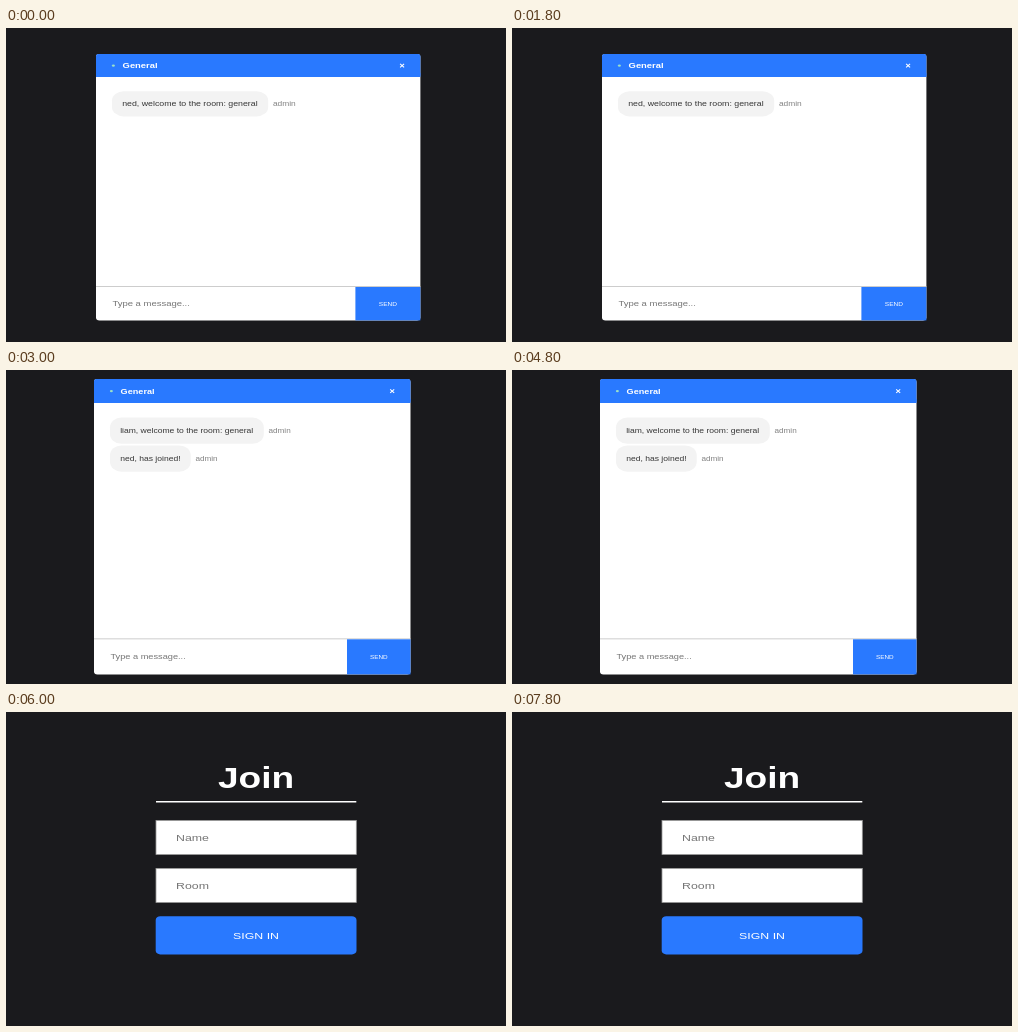
Animation of 500x314 px, one loop 9 s. Source, as an HTML page:

```html
<!DOCTYPE html>
<html lang="en">
<head>
<meta charset="utf-8">
<title>Chat rooms</title>
<style>
  html, body { margin: 0; width: 100%; height: 100%; overflow: hidden; background: #1a1a1d; }
  svg { display: block; width: 500px; height: 314px; }
  text { font-family: "Liberation Sans", Arial, sans-serif; white-space: pre; }
</style>
</head>
<body>
<svg id="stage" viewBox="0 0 500 314"></svg>
<script>
const NS = "http://www.w3.org/2000/svg";
const BLUE = "#2979ff", WHITE = "#fff", HINT = "#757575";
const HOLD = 3000;
const stage = document.getElementById("stage");

function add(parent, tag, attrs) {
  const el = document.createElementNS(NS, tag);
  for (const key in attrs) el.setAttribute(key, attrs[key]);
  return parent.appendChild(el);
}

// Each scene is a page shown at its own zoom, sx by sy.
function makeScene(sx, sy) {
  const root = add(stage, "g", { visibility: "hidden" });
  return {
    root,
    box(x, y, right, bottom, fill, radius = 0, more = {}) {
      add(root, "rect", {
        x, y, width: right - x, height: bottom - y, fill,
        rx: radius * sx, ry: radius * sy, ...more
      });
    },
    text(x, y, size, fill, label, more = {}) {
      add(root, "text", {
        transform: `translate(${x} ${y}) scale(${sx} ${sy})`,
        "font-size": size, fill, ...more
      }).textContent = label;
    },
    path(d, stroke, width) {
      add(root, "path", { d, stroke, "stroke-width": width, fill: "none" });
    }
  };
}

function chatRoom({ sx, sy, left, top, right, bottom, head, foot, send, messages }) {
  const s = makeScene(sx, sy);
  const mid = (top + head) / 2;
  const footMid = (foot + bottom) / 2;
  const closeX = right - 18.3;

  s.box(left, top, right, bottom, WHITE, 6);
  s.box(left, top, right, head, BLUE, 4);
  s.box(left, head - 4, right, head, BLUE);
  add(s.root, "ellipse", { cx: left + 17.4, cy: mid + 0.1, rx: 1.5, ry: 1.2, fill: "#9be0c8" });
  s.text(left + 26.6, mid + 2.5, 16, WHITE, "General", { "font-weight": "bold" });
  s.path(`M${closeX - 2} ${mid - 1.6}l4 3.4m0 -3.4l-4 3.4`, WHITE, 1.1);

  for (const [y, end, body] of messages) {
    s.box(left + 16, y, end, y + 53 * sy, "#f3f3f3", 20);
    s.text(left + 26.2, y + 53 * sy / 2 + 2.6, 15, "#353535", body);
    s.text(end + 4.7, y + 53 * sy / 2 + 2.6, 14.3, "#828282", "admin");
  }

  s.box(left, foot - 0.9, right, foot, "#c8c8c8");
  s.text(left + 16.4, footMid + 2.5, 16.2, HINT, "Type a message...");
  s.box(send, foot, right, bottom, BLUE);
  s.text((send + right) / 2, footMid + 2, 11.2, WHITE, "SEND", { "text-anchor": "middle" });
  return s.root;
}

function joinForm() {
  const s = makeScene(0.927, 0.735);
  const middle = { "text-anchor": "middle" };
  s.text(250, 76.3, 40, WHITE, "Join", { ...middle, "font-weight": "bold" });
  s.box(150, 89, 350.3, 90.5, WHITE);
  [["Name", 108.5], ["Room", 156.4]].forEach(([label, y]) => {
    s.box(150, y, 350.3, y + 34, WHITE, 0, { stroke: "#9a9a9a", "stroke-width": 0.8 });
    s.text(170, y + 20.3, 13.333, HINT, label);
  });
  s.box(149.7, 204.2, 350.5, 242.4, BLUE, 5);
  s.text(250, 226.6, 13.333, WHITE, "SIGN IN", middle);
  return s.root;
}

const scenes = [
  chatRoom({
    sx: 0.587, sy: 0.475, left: 90, top: 26, right: 414.4, bottom: 292.4,
    head: 49, foot: 259, send: 349.4,
    messages: [[63.2, 262.2, "ned, welcome to the room: general"]]
  }),
  chatRoom({
    sx: 0.571, sy: 0.495, left: 88, top: 9, right: 404.5, bottom: 304.4,
    head: 33, foot: 269.3, send: 341,
    messages: [
      [47.6, 257.8, "liam, welcome to the room: general"],
      [75.4, 184.7, "ned, has joined!"]
    ]
  }),
  joinForm()
];

function draw() {
  const current = Math.floor(performance.now() / HOLD) % scenes.length;
  scenes.forEach((scene, i) =>
    scene.setAttribute("visibility", i === current ? "visible" : "hidden"));
  requestAnimationFrame(draw);
}
draw();
</script>
</body>
</html>
```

• • • •

■ PROBLEM STATEMENT
Output the entries verbatim but drop the images.

■ YOUR SOLUTION
Animation of 500x314 px, one loop 9 s. Source, as an HTML page:

```html
<!DOCTYPE html>
<html lang="en">
<head>
<meta charset="utf-8">
<title>Chat rooms</title>
<style>
  html, body { margin: 0; width: 100%; height: 100%; overflow: hidden; background: #1a1a1d; }
  svg { display: block; width: 500px; height: 314px; }
  text { font-family: "Liberation Sans", Arial, sans-serif; white-space: pre; }
</style>
</head>
<body>
<svg id="stage" viewBox="0 0 500 314"></svg>
<script>
const NS = "http://www.w3.org/2000/svg";
const BLUE = "#2979ff", WHITE = "#fff", HINT = "#757575";
const HOLD = 3000;
const stage = document.getElementById("stage");

function add(parent, tag, attrs) {
  const el = document.createElementNS(NS, tag);
  for (const key in attrs) el.setAttribute(key, attrs[key]);
  return parent.appendChild(el);
}

// Each scene is a page shown at its own zoom, sx by sy.
function makeScene(sx, sy) {
  const root = add(stage, "g", { visibility: "hidden" });
  return {
    root,
    box(x, y, right, bottom, fill, radius = 0, more = {}) {
      add(root, "rect", {
        x, y, width: right - x, height: bottom - y, fill,
        rx: radius * sx, ry: radius * sy, ...more
      });
    },
    text(x, y, size, fill, label, more = {}) {
      add(root, "text", {
        transform: `translate(${x} ${y}) scale(${sx} ${sy})`,
        "font-size": size, fill, ...more
      }).textContent = label;
    },
    path(d, stroke, width) {
      add(root, "path", { d, stroke, "stroke-width": width, fill: "none" });
    }
  };
}

function chatRoom({ sx, sy, left, top, right, bottom, head, foot, send, messages }) {
  const s = makeScene(sx, sy);
  const mid = (top + head) / 2;
  const footMid = (foot + bottom) / 2;
  const closeX = right - 18.3;

  s.box(left, top, right, bottom, WHITE, 6);
  s.box(left, top, right, head, BLUE, 4);
  s.box(left, head - 4, right, head, BLUE);
  add(s.root, "ellipse", { cx: left + 17.4, cy: mid + 0.1, rx: 1.5, ry: 1.2, fill: "#9be0c8" });
  s.text(left + 26.6, mid + 2.5, 16, WHITE, "General", { "font-weight": "bold" });
  s.path(`M${closeX - 2} ${mid - 1.6}l4 3.4m0 -3.4l-4 3.4`, WHITE, 1.1);

  for (const [y, end, body] of messages) {
    s.box(left + 16, y, end, y + 53 * sy, "#f3f3f3", 20);
    s.text(left + 26.2, y + 53 * sy / 2 + 2.6, 15, "#353535", body);
    s.text(end + 4.7, y + 53 * sy / 2 + 2.6, 14.3, "#828282", "admin");
  }

  s.box(left, foot - 0.9, right, foot, "#c8c8c8");
  s.text(left + 16.4, footMid + 2.5, 16.2, HINT, "Type a message...");
  s.box(send, foot, right, bottom, BLUE);
  s.text((send + right) / 2, footMid + 2, 11.2, WHITE, "SEND", { "text-anchor": "middle" });
  return s.root;
}

function joinForm() {
  const s = makeScene(0.927, 0.735);
  const middle = { "text-anchor": "middle" };
  s.text(250, 76.3, 40, WHITE, "Join", { ...middle, "font-weight": "bold" });
  s.box(150, 89, 350.3, 90.5, WHITE);
  [["Name", 108.5], ["Room", 156.4]].forEach(([label, y]) => {
    s.box(150, y, 350.3, y + 34, WHITE, 0, { stroke: "#9a9a9a", "stroke-width": 0.8 });
    s.text(170, y + 20.3, 13.333, HINT, label);
  });
  s.box(149.7, 204.2, 350.5, 242.4, BLUE, 5);
  s.text(250, 226.6, 13.333, WHITE, "SIGN IN", middle);
  return s.root;
}

const scenes = [
  chatRoom({
    sx: 0.587, sy: 0.475, left: 90, top: 26, right: 414.4, bottom: 292.4,
    head: 49, foot: 259, send: 349.4,
    messages: [[63.2, 262.2, "ned, welcome to the room: general"]]
  }),
  chatRoom({
    sx: 0.571, sy: 0.495, left: 88, top: 9, right: 404.5, bottom: 304.4,
    head: 33, foot: 269.3, send: 341,
    messages: [
      [47.6, 257.8, "liam, welcome to the room: general"],
      [75.4, 184.7, "ned, has joined!"]
    ]
  }),
  joinForm()
];

function draw() {
  const current = Math.floor(performance.now() / HOLD) % scenes.length;
  scenes.forEach((scene, i) =>
    scene.setAttribute("visibility", i === current ? "visible" : "hidden"));
  requestAnimationFrame(draw);
}
draw();
</script>
</body>
</html>
```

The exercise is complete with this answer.